Controversial Football Association chairman Greg Clarke has resigned. The decision comes after much criticism over "unacceptable" language he used when referring to black footballers.
Clarke is under fire due to the incident where he used the term "coloured footballers" while speaking about black players, which has caused offence in the community. He used the term while discussing the racist abuse faced by players on social media in a video conference with the Department for Digital, Culture, Media and Sport (DCMS). He had appeared at the meeting to also discuss a potential bailout of Premier League clubs.
"We can confirm that Greg Clarke has stepped down from his role as our chairman," said an FA statement, as quoted by the BBC. The statement also confirmed that "Peter McCormick will step into the role as interim FA chairman with immediate effect and the FA Board will begin the process of identifying and appointing a new chair in due course."
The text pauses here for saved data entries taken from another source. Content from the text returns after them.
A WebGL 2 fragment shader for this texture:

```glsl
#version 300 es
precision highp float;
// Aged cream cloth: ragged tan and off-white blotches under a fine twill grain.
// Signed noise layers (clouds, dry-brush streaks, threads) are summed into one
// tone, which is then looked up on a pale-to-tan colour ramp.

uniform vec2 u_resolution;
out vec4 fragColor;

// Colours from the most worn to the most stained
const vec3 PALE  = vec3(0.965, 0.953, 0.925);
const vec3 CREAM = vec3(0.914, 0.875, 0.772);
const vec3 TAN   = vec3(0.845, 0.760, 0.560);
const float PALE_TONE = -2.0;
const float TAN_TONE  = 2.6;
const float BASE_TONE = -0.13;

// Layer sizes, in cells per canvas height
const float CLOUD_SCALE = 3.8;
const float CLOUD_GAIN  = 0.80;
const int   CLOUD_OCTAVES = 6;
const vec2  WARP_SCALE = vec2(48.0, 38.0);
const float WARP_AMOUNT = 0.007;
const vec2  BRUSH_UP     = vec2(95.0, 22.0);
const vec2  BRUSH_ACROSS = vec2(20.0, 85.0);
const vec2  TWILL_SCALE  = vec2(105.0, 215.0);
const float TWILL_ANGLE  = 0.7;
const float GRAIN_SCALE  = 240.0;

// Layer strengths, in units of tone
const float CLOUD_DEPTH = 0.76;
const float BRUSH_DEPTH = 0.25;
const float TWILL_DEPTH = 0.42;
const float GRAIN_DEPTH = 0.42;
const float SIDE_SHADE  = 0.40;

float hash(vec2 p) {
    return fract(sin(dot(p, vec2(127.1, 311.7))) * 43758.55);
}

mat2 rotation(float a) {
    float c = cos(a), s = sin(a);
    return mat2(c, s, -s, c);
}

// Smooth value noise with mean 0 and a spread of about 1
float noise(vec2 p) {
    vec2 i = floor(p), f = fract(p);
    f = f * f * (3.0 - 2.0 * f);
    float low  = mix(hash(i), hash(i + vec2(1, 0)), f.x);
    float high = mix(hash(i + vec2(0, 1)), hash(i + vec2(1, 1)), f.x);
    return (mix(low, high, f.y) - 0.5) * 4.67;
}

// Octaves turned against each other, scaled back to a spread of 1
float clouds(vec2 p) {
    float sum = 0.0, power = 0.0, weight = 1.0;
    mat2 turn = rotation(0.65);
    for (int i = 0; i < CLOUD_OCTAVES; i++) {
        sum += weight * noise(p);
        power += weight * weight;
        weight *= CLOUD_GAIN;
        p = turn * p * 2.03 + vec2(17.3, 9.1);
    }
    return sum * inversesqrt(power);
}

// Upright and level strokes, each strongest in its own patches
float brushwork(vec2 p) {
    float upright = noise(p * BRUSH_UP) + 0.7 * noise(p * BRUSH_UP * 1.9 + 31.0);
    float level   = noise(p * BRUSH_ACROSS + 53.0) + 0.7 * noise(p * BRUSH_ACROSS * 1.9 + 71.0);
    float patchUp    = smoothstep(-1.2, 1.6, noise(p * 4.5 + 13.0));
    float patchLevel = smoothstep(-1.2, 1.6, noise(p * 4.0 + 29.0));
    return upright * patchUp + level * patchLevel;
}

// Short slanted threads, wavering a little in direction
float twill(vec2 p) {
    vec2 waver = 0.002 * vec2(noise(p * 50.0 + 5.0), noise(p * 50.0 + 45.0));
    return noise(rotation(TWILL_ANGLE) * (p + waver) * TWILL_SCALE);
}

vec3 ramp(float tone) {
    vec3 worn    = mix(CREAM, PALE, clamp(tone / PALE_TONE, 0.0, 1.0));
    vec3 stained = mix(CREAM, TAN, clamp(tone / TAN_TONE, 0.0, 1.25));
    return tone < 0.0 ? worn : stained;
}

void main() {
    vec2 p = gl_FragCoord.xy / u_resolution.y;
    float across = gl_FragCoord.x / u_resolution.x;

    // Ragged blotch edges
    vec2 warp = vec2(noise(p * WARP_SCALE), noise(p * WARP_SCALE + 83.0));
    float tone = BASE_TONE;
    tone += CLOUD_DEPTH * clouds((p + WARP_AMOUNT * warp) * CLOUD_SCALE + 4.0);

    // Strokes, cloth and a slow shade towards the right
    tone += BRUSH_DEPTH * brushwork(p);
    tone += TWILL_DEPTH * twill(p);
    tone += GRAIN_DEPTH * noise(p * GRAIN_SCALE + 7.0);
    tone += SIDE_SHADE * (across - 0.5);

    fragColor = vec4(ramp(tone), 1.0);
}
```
Clarke reportedly admitted that his words were a "disservice to our game." Among the other controversial views that the disgraced chairman had shared involves gay players, whom he said are making a "life choice."
While speaking about the reasons why there is a significantly higher number of South Asians than Afro-Caribbeans in the FA's IT department, Clarke caused even more people to be offended when he said "they have different career interests." The statement is seen by equality advocates as a "lazy racist stereotypes about South Asians and their career choices"
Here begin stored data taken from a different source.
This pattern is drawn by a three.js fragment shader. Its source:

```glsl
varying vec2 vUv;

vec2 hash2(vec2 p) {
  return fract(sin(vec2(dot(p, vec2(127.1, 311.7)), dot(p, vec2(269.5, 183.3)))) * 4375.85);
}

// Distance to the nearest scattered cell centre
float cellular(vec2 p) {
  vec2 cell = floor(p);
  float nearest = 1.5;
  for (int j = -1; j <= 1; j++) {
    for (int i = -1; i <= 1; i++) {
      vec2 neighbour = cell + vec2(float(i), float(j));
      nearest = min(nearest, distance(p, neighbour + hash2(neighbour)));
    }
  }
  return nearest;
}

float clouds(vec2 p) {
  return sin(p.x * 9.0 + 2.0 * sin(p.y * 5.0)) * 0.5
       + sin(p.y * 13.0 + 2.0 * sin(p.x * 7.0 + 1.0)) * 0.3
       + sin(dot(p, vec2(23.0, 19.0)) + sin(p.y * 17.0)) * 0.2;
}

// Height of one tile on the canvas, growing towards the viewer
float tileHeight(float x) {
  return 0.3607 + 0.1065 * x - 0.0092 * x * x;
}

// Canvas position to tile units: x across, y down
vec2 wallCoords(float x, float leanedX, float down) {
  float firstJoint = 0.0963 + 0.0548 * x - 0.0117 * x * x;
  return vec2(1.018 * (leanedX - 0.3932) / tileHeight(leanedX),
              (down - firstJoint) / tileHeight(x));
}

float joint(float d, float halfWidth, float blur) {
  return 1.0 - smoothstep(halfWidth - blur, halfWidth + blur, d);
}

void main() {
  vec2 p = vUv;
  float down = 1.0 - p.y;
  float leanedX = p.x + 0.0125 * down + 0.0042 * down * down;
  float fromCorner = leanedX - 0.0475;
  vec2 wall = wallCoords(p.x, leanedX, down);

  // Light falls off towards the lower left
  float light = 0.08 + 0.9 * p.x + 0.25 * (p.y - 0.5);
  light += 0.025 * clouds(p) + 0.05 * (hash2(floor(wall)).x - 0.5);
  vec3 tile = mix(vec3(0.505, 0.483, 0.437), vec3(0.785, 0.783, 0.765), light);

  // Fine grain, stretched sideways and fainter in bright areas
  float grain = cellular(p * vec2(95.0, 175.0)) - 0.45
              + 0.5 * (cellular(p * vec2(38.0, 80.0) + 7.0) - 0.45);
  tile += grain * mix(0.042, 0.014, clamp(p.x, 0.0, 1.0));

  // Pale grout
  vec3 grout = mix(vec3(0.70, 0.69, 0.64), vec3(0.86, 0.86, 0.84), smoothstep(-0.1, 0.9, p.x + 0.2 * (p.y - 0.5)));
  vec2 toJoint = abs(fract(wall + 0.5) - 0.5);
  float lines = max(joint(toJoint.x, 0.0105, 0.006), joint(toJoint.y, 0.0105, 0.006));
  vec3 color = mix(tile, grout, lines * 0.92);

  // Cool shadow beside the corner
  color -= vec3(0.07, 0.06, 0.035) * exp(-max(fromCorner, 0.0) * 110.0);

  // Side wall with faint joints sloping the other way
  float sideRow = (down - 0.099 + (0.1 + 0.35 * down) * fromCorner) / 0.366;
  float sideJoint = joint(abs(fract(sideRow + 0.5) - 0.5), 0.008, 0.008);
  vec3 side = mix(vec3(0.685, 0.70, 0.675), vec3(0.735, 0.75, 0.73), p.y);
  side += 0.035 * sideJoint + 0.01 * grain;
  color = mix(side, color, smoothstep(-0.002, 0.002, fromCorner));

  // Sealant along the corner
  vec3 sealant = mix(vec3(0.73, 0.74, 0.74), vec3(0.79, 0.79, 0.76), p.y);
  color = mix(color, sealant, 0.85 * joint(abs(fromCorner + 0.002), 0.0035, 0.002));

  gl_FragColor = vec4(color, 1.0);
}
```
Clarke also received criticism from Members of Parliament Kevin Brennan and Alex Davies-Jones, who said that the former FA chairman's words were "abhorrent" and did not encourage inclusion.
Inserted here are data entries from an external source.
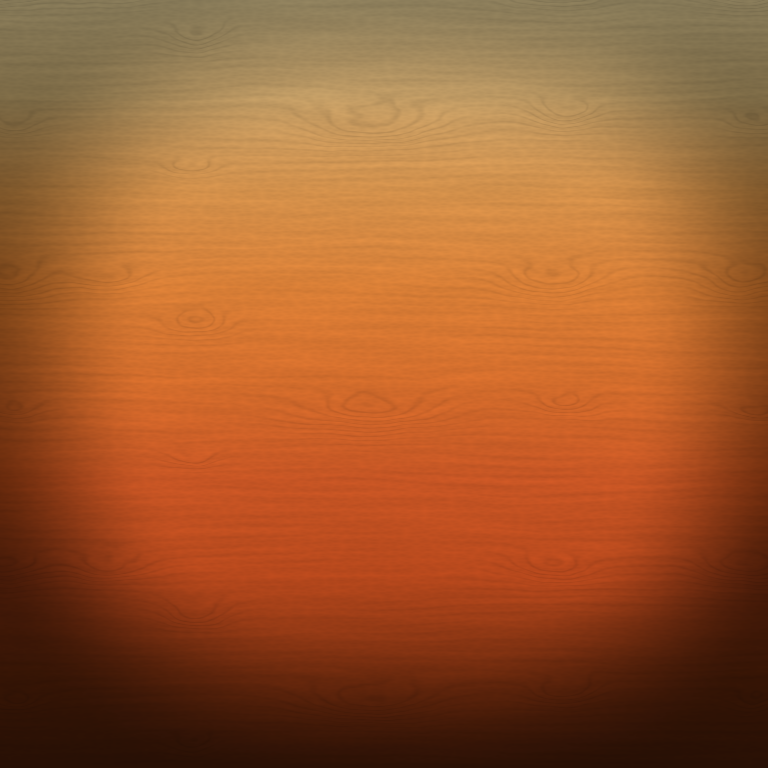
Reproduce this texture procedurally as a WebGL 2 fragment shader.

```glsl
#version 300 es
precision highp float;
uniform vec2 u_resolution;
out vec4 fragColor;

const vec2 LIGHT_CENTER = vec2(0.51, 0.51);
const vec2 LIGHT_RADIUS = vec2(0.47, 0.49);
const float LIGHT_POWER = 2.5;
const vec2 LIGHT_FADE = vec2(0.66, 1.18);
const vec2 BOARD_SIZE = vec2(0.965, 0.375);
const float RING_FREQ = 86.0;
const float RING_DEPTH = 0.085;
const float STREAK_DEPTH = 0.07;
const float PORE_DEPTH = 0.05;
const float KNOT_LIFT = 1.9;
const float TAU = 6.2831853;

// Colour ramps from bottom to top
const int STOPS = 9;
const vec3 LIT_RAMP[STOPS] = vec3[STOPS](
  vec3(0.25, 0.09, 0.02), vec3(0.47, 0.18, 0.06), vec3(0.71, 0.28, 0.11),
  vec3(0.77, 0.33, 0.14), vec3(0.82, 0.42, 0.17), vec3(0.84, 0.49, 0.21),
  vec3(0.82, 0.56, 0.29), vec3(0.77, 0.62, 0.40), vec3(0.61, 0.54, 0.39));
const vec3 SHADE_RAMP[STOPS] = vec3[STOPS](
  vec3(0.15, 0.06, 0.02), vec3(0.21, 0.08, 0.02), vec3(0.27, 0.10, 0.03),
  vec3(0.38, 0.15, 0.04), vec3(0.44, 0.21, 0.07), vec3(0.47, 0.26, 0.09),
  vec3(0.48, 0.33, 0.16), vec3(0.48, 0.41, 0.27), vec3(0.52, 0.47, 0.34));

// Knots of one board: centre, half width, half height
const int KNOTS = 8;
const vec4 KNOT[KNOTS] = vec4[KNOTS](
  vec4(0.485, 0.463, 0.085, 0.026), vec4(0.720, 0.635, 0.055, 0.021),
  vec4(0.255, 0.578, 0.038, 0.019), vec4(0.005, 0.635, 0.055, 0.024),
  vec4(0.985, 0.465, 0.032, 0.014), vec4(0.735, 0.475, 0.040, 0.018),
  vec4(0.250, 0.405, 0.030, 0.013), vec4(0.140, 0.638, 0.050, 0.017));

vec2 hash2(vec2 p) {
  vec3 q = fract(p.xyx * vec3(0.1031, 0.1030, 0.0973));
  q += dot(q, q.yzx + 33.33);
  return fract((q.xx + q.yz) * q.zy);
}

// Distance to the nearest scattered point
float cellular(vec2 p) {
  vec2 cell = floor(p), f = fract(p);
  float nearest = 2.0;
  for (int j = -1; j <= 1; j++)
    for (int i = -1; i <= 1; i++) {
      vec2 o = vec2(i, j);
      vec2 d = o + hash2(cell + o) - f;
      nearest = min(nearest, dot(d, d));
    }
  return sqrt(nearest);
}

// Slow bends that keep the rings irregular
float layeredSines(vec2 p) {
  float sum = 0.0, amp = 0.5;
  for (int i = 0; i < 4; i++) {
    sum += amp * sin(p.x + 1.7 * sin(p.y + float(i)));
    p = mat2(1.6, 0.7, -0.7, 1.6) * p + 2.3;
    amp *= 0.5;
  }
  return sum;
}

// Ring height field: flat grain lifted into closed loops at knots
float ringHeight(vec2 uv, out float figure) {
  float height = uv.y + 0.008 * layeredSines(uv * vec2(9.0, 22.0));
  vec2 wobble = 0.006 * vec2(layeredSines(uv * vec2(40.0, 55.0)),
                             layeredSines(uv.yx * vec2(60.0, 28.0) + 4.0));
  figure = 0.0;
  for (int i = 0; i < KNOTS; i++) {
    vec2 d = uv + wobble - KNOT[i].xy;
    d -= BOARD_SIZE * round(d / BOARD_SIZE);
    d /= KNOT[i].zw;
    float bump = exp(-dot(d, d));
    height += KNOT_LIFT * KNOT[i].w * bump;
    figure += exp(-0.4 * dot(d, d));
  }
  return height;
}

float woodShade(vec2 uv) {
  float figure;
  float height = ringHeight(uv, figure);
  float ring = pow(0.5 + 0.5 * cos(TAU * RING_FREQ * height), 4.0);
  float patchy = 0.5 + 0.5 * layeredSines(uv * vec2(7.0, 31.0) + 2.0);
  float ringAmount = RING_DEPTH * mix(0.45 * patchy, 0.9, min(figure, 1.0));
  vec2 grain = vec2(uv.x, mix(uv.y, height, 0.5));
  float streak = cellular(grain * vec2(5.0, 120.0)) - 0.45;
  float pore = cellular(uv * vec2(85.0, 260.0)) - 0.45;
  return 1.02 - ringAmount * ring + STREAK_DEPTH * streak + PORE_DEPTH * pore;
}

void main() {
  vec2 uv = gl_FragCoord.xy / u_resolution;

  // Vertical colour, lit in the middle and shaded round the rim
  float t = clamp(uv.y, 0.0, 0.9999) * float(STOPS - 1);
  int k = int(t);
  vec3 lit = mix(LIT_RAMP[k], LIT_RAMP[k + 1], fract(t));
  vec3 shade = mix(SHADE_RAMP[k], SHADE_RAMP[k + 1], fract(t));
  vec2 d = pow(abs(uv - LIGHT_CENTER) / LIGHT_RADIUS, vec2(LIGHT_POWER));
  float rim = pow(d.x + d.y, 1.0 / LIGHT_POWER);
  vec3 color = mix(lit, shade, smoothstep(LIGHT_FADE.x, LIGHT_FADE.y, rim));

  fragColor = vec4(color * woodShade(uv), 1.0);
}
```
In a statement confirming his resignation, Clarke said: "My unacceptable words in front of Parliament were a disservice to our game and to those who watch, play, referee and administer it. This has crystallised my resolve to move on.
"I am deeply saddened that I have offended those diverse communities in football that I and others worked so hard to include."
Clarke however, had earlier been a staunch advocate of the need to attract a more people from diverse backgrounds into the sport.